Title III CrowdfundingPeter R. Orszag, writing in Bloomberg View, highlights a study of public SEC-filed Form 10-K annual reports, which found that companies that make changes to the disclosure in their 10-Ks from one year to the next tend to have lower stock returns than average after publication of those changes. The study found that a significant majority of the changes constituted disclosure of negative information, so the resulting decline in performance is not surprising.

A study like this is possible because of the reality that much disclosure contained in periodic reports like Form 10-K (annual report) and Form 10-Q (quarterly report) is repeated verbatim from one year to the next. There are times when a company determines to revamp its disclosure for reasons other than divulging new and negative information, such as neutral changes in the company’s business activities, a desire to improve the readability of the prose, response to SEC comments to the disclosure, etc. But in most cases, the process undertaken by the lead draftsperson for a 10-K or 10-Q is to start with the immediately previous filing and make changes to that document only as needed to ensure that the disclosure is correct and updated.

The results of this study are heartening to me in the sense that it shows that public company disclosure requirements are successful in forcing companies to reveal information that is actually relevant and useful to investors.
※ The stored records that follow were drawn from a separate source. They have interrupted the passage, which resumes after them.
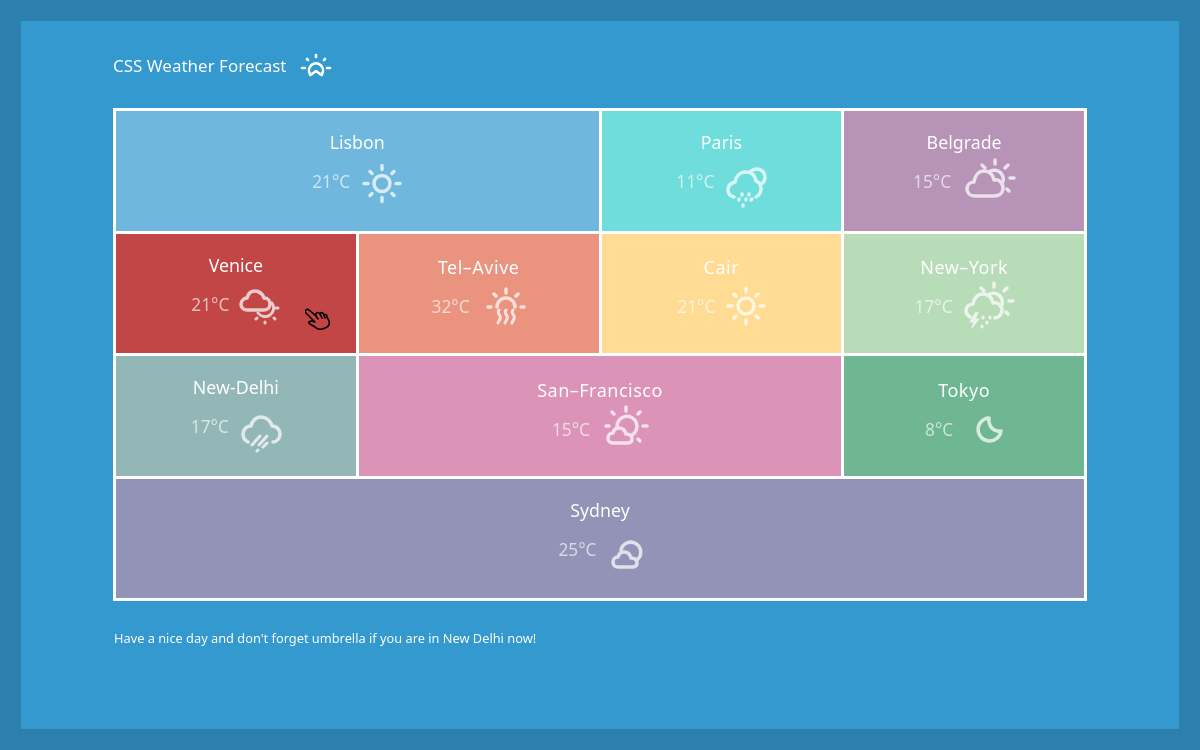
<!DOCTYPE html>
<html lang="en">
<head>
<meta charset="utf-8">
<title>CSS Weather Forecast</title>
<style>
:root {
  --frame: #2c80ad;
  --sky: #3399cf;
  --line: #fff;
  --lisbon: #6fb7dc;
  --paris: #6fdddb;
  --belgrade: #b693b7;
  --venice: #c14645;
  --tel-avive: #ea937f;
  --cair: #ffdb94;
  --new-york: #b8dcb7;
  --new-delhi: #93b6b6;
  --san-francisco: #db93b7;
  --tokyo: #6fb693;
  --sydney: #9393b7;
}
* { box-sizing: border-box; margin: 0; padding: 0; }
html, body { width: 1200px; height: 750px; overflow: hidden; }
body {
  border: 21px solid var(--frame);
  background: var(--sky);
  color: #fff;
  font-family: "Noto Sans", "Open Sans", sans-serif;
  padding: 24px 92px 0;
}
svg { display: block; fill: none; stroke: #fff; stroke-width: 3.5; stroke-linecap: round; stroke-linejoin: round; }
.defs { position: absolute; width: 0; height: 0; }
header { display: flex; align-items: center; gap: 15px; height: 40px; }
h1 { font-size: 17px; font-weight: 400; }
header svg { stroke-width: 2.6; overflow: visible; }
.board {
  display: grid;
  grid-template-columns: repeat(4, 1fr);
  grid-template-rows: repeat(4, 1fr);
  gap: 3px;
  width: 974px;
  height: 493px;
  margin-top: 23px;
  padding: 3px;
  background: var(--line);
}
.city {
  position: relative;
  display: flex;
  flex-direction: column;
  align-items: center;
  gap: 2px;
  padding-top: 19px;
  min-width: 0;
  min-height: 0;
}
.city h2 { font-size: 17.8px; line-height: 24px; font-weight: 400; }
.lower { padding-top: 21.5px; }
.lower h2 { font-size: 18px; letter-spacing: .5px; }
.wide { grid-column: span 2; }
.full { grid-column: span 4; }
.weather { display: flex; align-items: center; height: 52px; }
.weather span { font-size: 17.3px; line-height: 24px; opacity: .65; }
.weather svg { height: 52px; opacity: .72; overflow: visible; }
.cursor { position: absolute; left: 189px; top: 74px; stroke: #000; stroke-width: 1.6; }
.lisbon { background: var(--lisbon); }
.paris { background: var(--paris); }
.belgrade { background: var(--belgrade); }
.venice { background: var(--venice); }
.tel-avive { background: var(--tel-avive); }
.cair { background: var(--cair); }
.new-york { background: var(--new-york); }
.new-delhi { background: var(--new-delhi); }
.san-francisco { background: var(--san-francisco); }
.tokyo { background: var(--tokyo); }
.sydney { background: var(--sydney); }
footer { margin-top: 27px; padding-left: 1px; font-size: 12.8px; line-height: 20px; }
</style>
</head>
<body>
<svg class="defs" aria-hidden="true">
  <defs>
    <g id="sun">
      <circle r="8"/>
      <path d="M0-14v-4M0 14v4M-14 0h-4M14 0h4M10-10l2-2M10 10l2 2M-10 10l-2 2M-10-10l-2-2"/>
    </g>
    <g id="peeking-sun">
      <path d="M38 16a9 9 0 0 1 13 12M44 4v4M57 9l-3 3M59 22h4M56 33l2 2M31 9l3 3"/>
    </g>
    <path id="small-cloud" d="M23 39c-3 0-5-2-5-5s2-5 5-5c1-4 3-5 6-5s6 2 7 6c4 0 6 2 6 5s-2 4-5 4z"/>
  </defs>
</svg>

<header>
  <h1>CSS Weather Forecast</h1>
  <svg width="30" height="24" viewBox="0 0 30 24" aria-hidden="true">
    <path d="M9 21a7 7 0 1 1 12 0M9 22l2-1 4-3 4 3 2 1M15 2v2M6 6l1 1M24 6l-1 1M1 15h3M26 15h3"/>
  </svg>
</header>

<main class="board">
  <section class="city wide lisbon">
    <h2>Lisbon</h2>
    <div class="weather"><span>21°C</span>
      <svg width="52" viewBox="0 0 52 52" aria-hidden="true"><use href="#sun" x="32" y="27.5"/></svg>
    </div>
  </section>

  <section class="city paris">
    <h2>Paris</h2>
    <div class="weather"><span>11°C</span>
      <svg width="52" viewBox="0 0 52 52" aria-hidden="true">
        <path d="M20 41c-4-1-6-4-6-7 0-4 3-7 7-8 1-6 5-10 11-10s9 3 10 9c3 1 5 4 5 8s-3 7-5 8M36 16c2-2 5-3 7-3 5 0 8 4 8 8 0 3-2 6-4 7"/>
        <path d="M28 38v1M35 38v1M25 43v1M32 43v1M38 43l-1 1M29 49v1"/>
      </svg>
    </div>
  </section>

  <section class="city belgrade">
    <h2>Belgrade</h2>
    <div class="weather"><span>15°C</span>
      <svg width="64" viewBox="0 0 64 52" aria-hidden="true">
        <path d="M24 40c-5 0-8-3-8-7s3-7 7-7c1-7 5-11 10-11 6 0 9 4 10 9 5-1 9 3 9 8s-4 8-9 8z"/>
        <use href="#peeking-sun"/>
      </svg>
    </div>
  </section>

  <section class="city venice">
    <h2>Venice</h2>
    <div class="weather"><span>21°C</span>
      <svg width="51" viewBox="0 0 51 52" aria-hidden="true">
        <path d="M18 31c-4 0-6-3-6-6s3-6 6-6c1-4 4-7 8-7s8 3 9 7c4 0 6 3 6 6s-2 6-6 6z"/>
        <path d="M43 24a8.5 8.5 0 0 1-14 10M47 29h2M45 39l1 1M36 43v1M28 39l-1 1" stroke-width="3"/>
      </svg>
    </div>
    <svg class="cursor" width="26" height="24" viewBox="0 0 26 24" aria-hidden="true">
      <path d="M1 2c1-1 2-1 3 0l7 6c-1-3 2-5 4-2 1-2 3-2 4 1 2-1 3 0 3 2l2 4c1 4-1 6-4 7-4 2-8 1-10-1l-5-3c-2-1-1-3 1-3l4 1-9-9c-1-1-1-2 0-3z"/>
      <path d="M11 8l2 3M15 6l2 4M19 7l1 3"/>
    </svg>
  </section>

  <section class="city lower tel-avive">
    <h2>Tel–Avive</h2>
    <div class="weather"><span>32°C</span>
      <svg width="56" viewBox="0 0 56 52" aria-hidden="true">
        <path d="M27 26a9 9 0 0 1 18 0M36 8v4M24 13l2 2M48 13l-2 2M18 26h3M51 26h3"/>
        <path d="M29 29c-3 4 3 5 1 9s-2 3-2 4M36 29c-3 4 3 5 1 9s-2 3-2 4M43 29c-3 4 3 5 1 9s-2 3-2 4" stroke-width="3"/>
      </svg>
    </div>
  </section>

  <section class="city lower cair">
    <h2>Cair</h2>
    <div class="weather"><span>21°C</span>
      <svg width="50" viewBox="0 0 50 52" aria-hidden="true"><use href="#sun" x="31" y="25"/></svg>
    </div>
  </section>

  <section class="city lower new-york">
    <h2>New–York</h2>
    <div class="weather"><span>17°C</span>
      <svg width="61" viewBox="0 0 61 52" aria-hidden="true">
        <path d="M17 36c-3-2-4-4-4-6 0-4 3-7 7-7 1-6 5-10 10-10 6 0 9 4 10 9 5-1 9 3 9 7s-3 7-7 8"/>
        <use href="#peeking-sun" x="-3" y="-2"/>
        <polygon points="22,32 17,41 21,41 19,47 26,38 22,38 25,32" fill="#fff" stroke-width="1"/>
        <path d="M30 36v1M37 36v1M34 41v1M29 45v1" stroke-width="3"/>
      </svg>
    </div>
  </section>

  <section class="city new-delhi">
    <h2>New-Delhi</h2>
    <div class="weather"><span>17°C</span>
      <svg width="52" viewBox="0 0 52 52" aria-hidden="true">
        <path d="M19 41c-4-2-5-5-5-8 0-4 3-8 8-8 1-5 5-9 10-9s10 4 11 9c5 0 8 4 8 8s-3 8-7 8"/>
        <path d="M31 35l-8 9M38 35l-8 9M38 42l-4 4M29 49l-1 1" stroke-width="3"/>
      </svg>
    </div>
  </section>

  <section class="city wide lower san-francisco">
    <h2>San–Francisco</h2>
    <div class="weather"><span>15°C</span>
      <svg width="58" viewBox="0 0 58 52" aria-hidden="true">
        <use href="#small-cloud"/>
        <path d="M27 23a10 10 0 1 1 15 8M36 3v4M50 8l-2 2M53 22h4M48 35l2 2M22 8l2 2M16 22h3"/>
      </svg>
    </div>
  </section>

  <section class="city lower tokyo">
    <h2>Tokyo</h2>
    <div class="weather"><span>8°C</span>
      <svg width="50" viewBox="0 0 50 52" aria-hidden="true">
        <path d="M36 14a11.5 11.5 0 1 0 12 13c-7 1-13-4-12-13z"/>
      </svg>
    </div>
  </section>

  <section class="city full sydney">
    <h2>Sydney</h2>
    <div class="weather"><span>25°C</span>
      <svg width="45" viewBox="0 0 45 52" aria-hidden="true">
        <use href="#small-cloud" x="-2" y="4"/>
        <path d="M24 26a10 10 0 1 1 16 10"/>
      </svg>
    </div>
  </section>
</main>

<footer>Have a nice day and don't forget umbrella if you are in New Delhi now!</footer>
</body>
</html>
One can imagine an alternative system that was more form over substance that permitted companies to withhold truly material information. But for all the rhetoric about regulatory overreach and how the SEC’s requirements discourage companies from going public, the reality is that the system results in valuable information being disseminated to the investor community.